"The near-term outlook for the region is discouraging. The long-awaited recovery is unlikely to materialize, until the German economy shows more sustained improvement and consumer spending gains momentum," said Lombard economist Kasia Zatorska, in a report published after the release of flash GDP estimates for the region.
The most disappointing numbers came from the Czech Republic, where the economy contracted for a sixth consecutive quarter.
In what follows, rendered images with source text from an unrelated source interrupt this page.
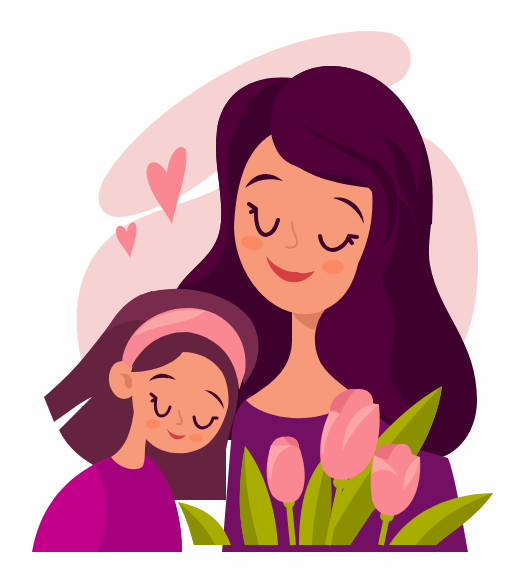
<!DOCTYPE html>
<html lang="en">
<head>
<meta charset="utf-8">
<title>Mother and daughter with tulips</title>
<style>
:root{
  --paper:#fefefe; --blush:#f7d2d3;
  --hair:#520039; --hair-dark:#3e002c;
  --girl-hair:#652340; --girl-hair-top:#792b4d;
  --skin:#f69a79; --skin-shade:#dd7f5f; --cheek:#fb8a64; --lips:#d63f42;
  --dress:#741063; --blouse:#c2008a; --blouse-shade:#a5007d;
  --pink:#f98892; --pink-light:#fba6a6; --pink-deep:#ec6f80;
  --leaf:#a9ad00; --leaf-dark:#8b8f00;
}
html,body{margin:0;background:var(--paper);overflow:hidden}
svg{display:block;width:525px;height:584px}
.blush{fill:var(--blush)}
.hair{fill:var(--hair)} .hair-dark{fill:var(--hair-dark)}
.girl-hair{fill:var(--girl-hair)} .girl-hair-top{fill:var(--girl-hair-top)}
.skin{fill:var(--skin)} .skin-shade{fill:var(--skin-shade)}
.cheek{fill:var(--cheek)} .lips{fill:var(--lips)}
.dress{fill:var(--dress)} .blouse{fill:var(--blouse)} .blouse-shade{fill:var(--blouse-shade)}
.pink{fill:var(--pink)} .pink-light{fill:var(--pink-light)} .pink-deep{fill:var(--pink-deep)}
.leaf{fill:var(--leaf)} .leaf-dark{fill:var(--leaf-dark)}
.stem{fill:none;stroke:var(--leaf);stroke-width:6}
.lash{fill:none;stroke:var(--hair-dark);stroke-width:4;stroke-linecap:round;stroke-linejoin:round}
.lash-small{stroke-width:3}
.nose{fill:none;stroke:var(--skin-shade);stroke-width:2;stroke-linecap:round}
</style>
</head>
<body>
<svg viewBox="0 0 525 584" role="img" aria-label="Mother and daughter hugging behind pink tulips">
  <defs>
    <path id="heart" d="M172 224C164 209 150 194 147 177C144 162 156 155 167 173C169 153 180 141 186 150C189 168 177 200 172 224Z"/>
  </defs>

  <g id="backdrop" class="blush">
    <path d="M119 217C99 217 93 199 104 179C129 136 188 89 250 60C300 37 358 26 390 33C412 39 418 64 401 80C384 93 345 94 305 108C250 132 226 172 178 197C158 207 136 217 119 217Z"/>
    <path d="M84 372C68 310 77 259 122 228C155 206 193 206 232 180C290 130 390 112 432 142C470 169 482 228 477 286C473 328 463 352 445 370L330 440H130Z"/>
  </g>

  <g id="hearts" class="pink">
    <use href="#heart"/>
    <path d="M130 258C126 249 117 242 116 233C115 224 123 223 127 232C128 223 134 219 136 225C138 236 132 248 130 258Z"/>
  </g>

  <g id="mother">
    <path class="hair-dark" d="M292 78C252 74 222 92 217 130C213 165 223 188 221 222C218 256 192 264 176 290L160 350L200 440H300L420 460C452 463 476 437 477 402C478 342 439 314 430 265C426 242 435 218 432 180C426 113 380 66 330 66C314 66 302 71 292 78Z"/>
    <path class="hair" d="M292 78C254 75 222 92 217 130C213 165 223 188 221 222C219 252 198 264 180 286C208 284 222 264 228 238C232 208 224 180 234 152C242 134 262 140 274 120C270 108 278 88 292 78Z"/>
    <path class="hair-dark" d="M276 82C254 88 242 114 231 140C225 156 226 172 229 190L250 160L272 135C268 108 278 88 292 78Z"/>

    <path class="dress" d="M222 552L232 430C234 412 240 404 250 395C280 408 330 410 352 396L420 450L448 458C455 475 462 520 468 552Z"/>
    <path class="skin" d="M292 300V340C292 370 270 385 246 400C262 419 312 426 342 407L352 390C330 380 320 365 322 300Z"/>
    <path class="skin-shade" d="M292 312C306 316 316 314 325 309C321 318 317 324 314 330C304 326 296 320 292 312Z"/>

    <path class="hair" d="M372 190C376 215 368 240 358 262C352 285 334 301 322 314C312 330 313 350 322 365C332 380 346 386 356 397L420 440C432 420 406 406 397 392C380 365 398 345 394 318C390 296 378 288 384 262C392 240 402 225 395 190Z"/>
    <path class="skin" d="M272 134C246 150 236 182 234 228C235 270 265 312 302 314C334 314 352 292 358 264C370 238 374 216 372 188C330 184 284 172 272 134Z"/>

    <path class="hair" d="M292 78C276 90 267 110 272 138C278 160 290 166 312 171C338 178 358 172 372 192C378 214 371 240 366 262L386 268C396 245 402 224 399 198C408 205 412 214 418 224C430 200 432 170 424 144C408 94 372 66 330 66C314 66 302 71 292 78Z"/>
    <path class="hair-dark" d="M292 108C306 138 342 148 366 166C388 182 394 212 382 250C404 222 403 182 378 162C350 144 312 140 292 108Z"/>
    <path class="hair-dark" d="M372 134C394 138 394 166 399 184C408 206 417 214 419 232L432 224C434 190 430 160 420 136C424 160 421 180 416 194C416 162 398 134 372 134Z"/>

    <g id="mother-face">
      <ellipse class="cheek" cx="252" cy="243" rx="11" ry="7" transform="rotate(12 252 243)"/>
      <ellipse class="cheek" cx="333" cy="267" rx="11" ry="7"/>
      <path class="hair-dark" d="M245 188C254 172 270 170 283 181C268 177 256 180 245 188Z"/>
      <path class="hair-dark" d="M333 198C348 195 363 206 364 224C358 210 348 202 333 198Z"/>
      <path class="lash" d="M249 204L256 209C255 226 260 235 266 235C272 234 276 228 278 220M255 210L251 212"/>
      <path class="lash" d="M320 236C321 244 326 250 333 250C341 249 347 243 349 236L357 237M348 238L352 243"/>
      <path class="nose" d="M292 222C292 234 299 239 297 244C295 249 290 248 286 247"/>
      <path class="lips" d="M266 256C274 266 286 273 297 272C304 275 309 272 315 271C306 282 296 284 286 281C276 276 269 268 266 256Z"/>
    </g>
  </g>

  <g id="daughter">
    <path class="girl-hair" d="M152 291C112 303 104 348 44 397L54 422C66 414 80 402 92 397L59 430C68 449 84 460 98 468L165 500H226V450C232 420 240 400 236 350Z"/>
    <path class="girl-hair-top" d="M140 295C180 280 232 293 251 320C262 338 262 362 244 384L236 350L150 322C132 316 116 324 104 334C114 316 124 303 140 295Z"/>
    <path class="blouse" d="M32 552C39 510 64 474 113 456H148C170 474 182 514 182 552Z"/>
    <path class="blouse-shade" d="M95 466L113 456H148C170 474 182 514 182 552H97C108 530 112 490 95 466Z"/>
    <path class="skin" d="M136 390C134 420 130 446 111 457C120 470 138 472 143 466C146 458 144 450 146 440L160 400Z"/>
    <ellipse class="skin" cx="123" cy="380" rx="14" ry="19" transform="rotate(-8 123 380)"/>
    <path class="skin-shade" d="M120 374C128 372 134 378 132 386C130 391 125 388 125 382C125 378 123 376 120 374Z"/>
    <path class="skin" d="M133 366C131 390 130 420 146 439C160 455 186 458 205 446C224 432 232 402 232 372C210 340 158 340 133 366Z"/>
    <path class="girl-hair" d="M131 372C137 352 162 331 190 333C222 337 240 358 238 396C236 420 228 436 220 447C230 416 232 390 222 372C212 358 198 352 183 352C174 364 154 372 131 372Z"/>
    <path class="skin" d="M182 353C178 360 172 364 165 368L186 370L200 358Z"/>
    <path class="pink" d="M122 362C125 330 157 306 192 308C226 310 250 338 245 372L239 390C237 356 215 336 188 332C164 331 142 344 131 368Z"/>
    <path class="pink-light" d="M134 336C150 314 178 307 205 311C190 324 164 322 134 336Z"/>
    <g id="daughter-face">
      <ellipse class="cheek" cx="153" cy="424" rx="7" ry="5"/>
      <ellipse class="cheek" cx="196" cy="438" rx="7" ry="4"/>
      <path class="hair-dark" d="M149 381C157 371 168 372 176 380C166 377 158 377 149 381Z"/>
      <path class="hair-dark" d="M204 390C215 390 223 399 224 409C219 400 213 394 204 390Z"/>
      <path class="lash lash-small" d="M151 394L156 398C154 409 157 416 161 416C166 416 169 411 170 407M155 399L152 401"/>
      <path class="lash lash-small" d="M194 417C195 424 198 428 203 428C208 427 212 423 213 418L217 418"/>
      <path class="nose" d="M179 411C179 418 184 420 181 424L177 424"/>
      <path class="lips" d="M167 429C172 435 178 437 186 435C180 442 171 441 167 429Z"/>
    </g>
  </g>

  <g id="bouquet">
    <path class="leaf" d="M178 502C206 508 222 520 231 545H194C190 530 186 516 178 502Z"/>
    <path class="leaf-dark" d="M178 502C194 514 208 530 215 545H194C190 530 186 516 178 502Z"/>
    <path class="leaf" d="M245 446C264 470 276 510 278 545H245C237 512 239 478 245 446Z"/>
    <path class="leaf-dark" d="M245 446C244 486 252 520 259 545H245C237 512 239 478 245 446Z"/>
    <path class="leaf" d="M442 386C436 432 408 476 372 512L350 545H325C332 492 376 424 442 386Z"/>
    <path class="leaf-dark" d="M442 386C436 432 408 476 372 512L350 545H325C354 492 390 438 442 386Z"/>
    <path class="leaf" d="M328 453C304 476 299 512 299 545H325C334 510 332 482 328 453Z"/>
    <path class="leaf-dark" d="M328 453C320 484 313 516 312 545H325C334 510 332 482 328 453Z"/>
    <path class="leaf" d="M493 493C450 494 412 510 389 545H436C450 532 474 520 493 493Z"/>
    <path class="leaf-dark" d="M493 493C456 506 430 526 416 545H436C450 532 474 520 493 493Z"/>

    <g id="tulip-left">
      <path class="stem" d="M289 504L293 545"/>
      <ellipse class="leaf" cx="289" cy="502" rx="6" ry="6"/>
      <path class="pink" d="M271 446C274 438 281 436 287 437C293 436 299 440 299 447C306 464 308 490 297 500C290 505 278 503 272 495C264 480 266 460 271 446Z"/>
      <path class="pink-light" d="M271 445C267 460 267 474 271 482C272 464 277 450 292 446C285 444 277 447 271 445Z"/>
      <path class="pink-deep" d="M284 437C291 435 299 439 299 448C294 446 288 444 284 437Z"/>
    </g>

    <g id="tulip-middle">
      <path class="stem" d="M341 482C337 500 332 522 328 545" stroke-width="8"/>
      <ellipse class="leaf" cx="341" cy="482" rx="8" ry="7"/>
      <path class="pink" d="M330 412C331 396 345 388 357 389C367 388 374 394 373 403L379 405C382 436 376 466 354 477C341 483 326 479 322 467C317 448 323 424 330 412Z"/>
      <path class="pink-deep" d="M330 412C329 397 345 388 357 389C350 394 345 404 340 414C336 409 333 410 330 412Z"/>
      <path class="pink-light" d="M379 404C356 404 344 424 342 452C352 430 364 418 379 404Z"/>
      <path class="pink-light" d="M330 411C322 430 320 446 323 456C325 440 330 424 340 414Z"/>
    </g>

    <g id="tulip-right">
      <path class="stem" d="M387 516L381 545"/>
      <ellipse class="leaf" cx="387" cy="516" rx="7" ry="6"/>
      <path class="pink" d="M374 456C378 446 388 442 396 445C404 442 410 444 412 454L420 457C422 484 414 508 396 515C384 518 375 511 372 500C370 484 370 468 374 456Z"/>
      <path class="pink-deep" d="M374 456C376 446 388 442 397 445C392 450 390 454 388 460Z"/>
      <path class="pink-light" d="M420 457C410 460 404 472 403 490C412 482 418 470 420 457Z"/>
      <path class="pink-light" d="M374 455C384 460 392 466 398 476C388 468 380 468 372 474Z"/>
    </g>
  </g>
</svg>
</body>
</html>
Real GDP fell by 0.8 percent on the quarter, deeper than market expectations for a 0.1 percent decline.
"High dependency on exports, both in relation to GDP (85 percent), and their destination (63 percent goes to the euro area) will limit the country's capacity to recover swiftly, and most likely result in another year of contraction," said Zatorska.
(Read More: Euro Zone Economy Shrinks in Longest Ever Recession)
Nicholas Spiro of Spiro Sovereign Strategy concurred with Zatorska regarding the detrimental impact of Germany's slowdown on the Czech Republic and other countries in the region.
"The after-effects of the euro zone crisis are being felt throughout central Europe. Clearly the fact that Germany has been hit harder than many thought six months ago has undermined the prospects for growth, particularly in the small export-orientated open economies like Hungary, Czech Republic and Slovakia," Spiro told CNBC.
Polish growth was also weak in the first quarter, with real GDP expanding only 0.1 percent on the quarter. "This was a second consecutive quarter of a particularly weak expansion in the Polish economy, undermined by deficient domestic demand and a sharp deceleration of export growth," said Zatorska, who forecast the country, viewed as bellweather for Eastern Europe, will grow by only 1.3 percent in 2013.
(Read More: Poland to Grow Ireland-Style as Crisis Heads East)
While Hungary posted comparatively upbeat growth of 0.7 percent on the quarter, Zatorska warned the upturn could prove fragile.
"Private consumption is still muted, while the government might have to implement further fiscal cuts and freeze spending, if the planned 0.3 percent of GDP consolidation proves insufficient to narrow the budget to the required 3 percent of GDP this year," she said. The Hungarian economy contracted in every quarter last year, with performance significantly impaired by external shocks, such as a draught hitting the agriculture.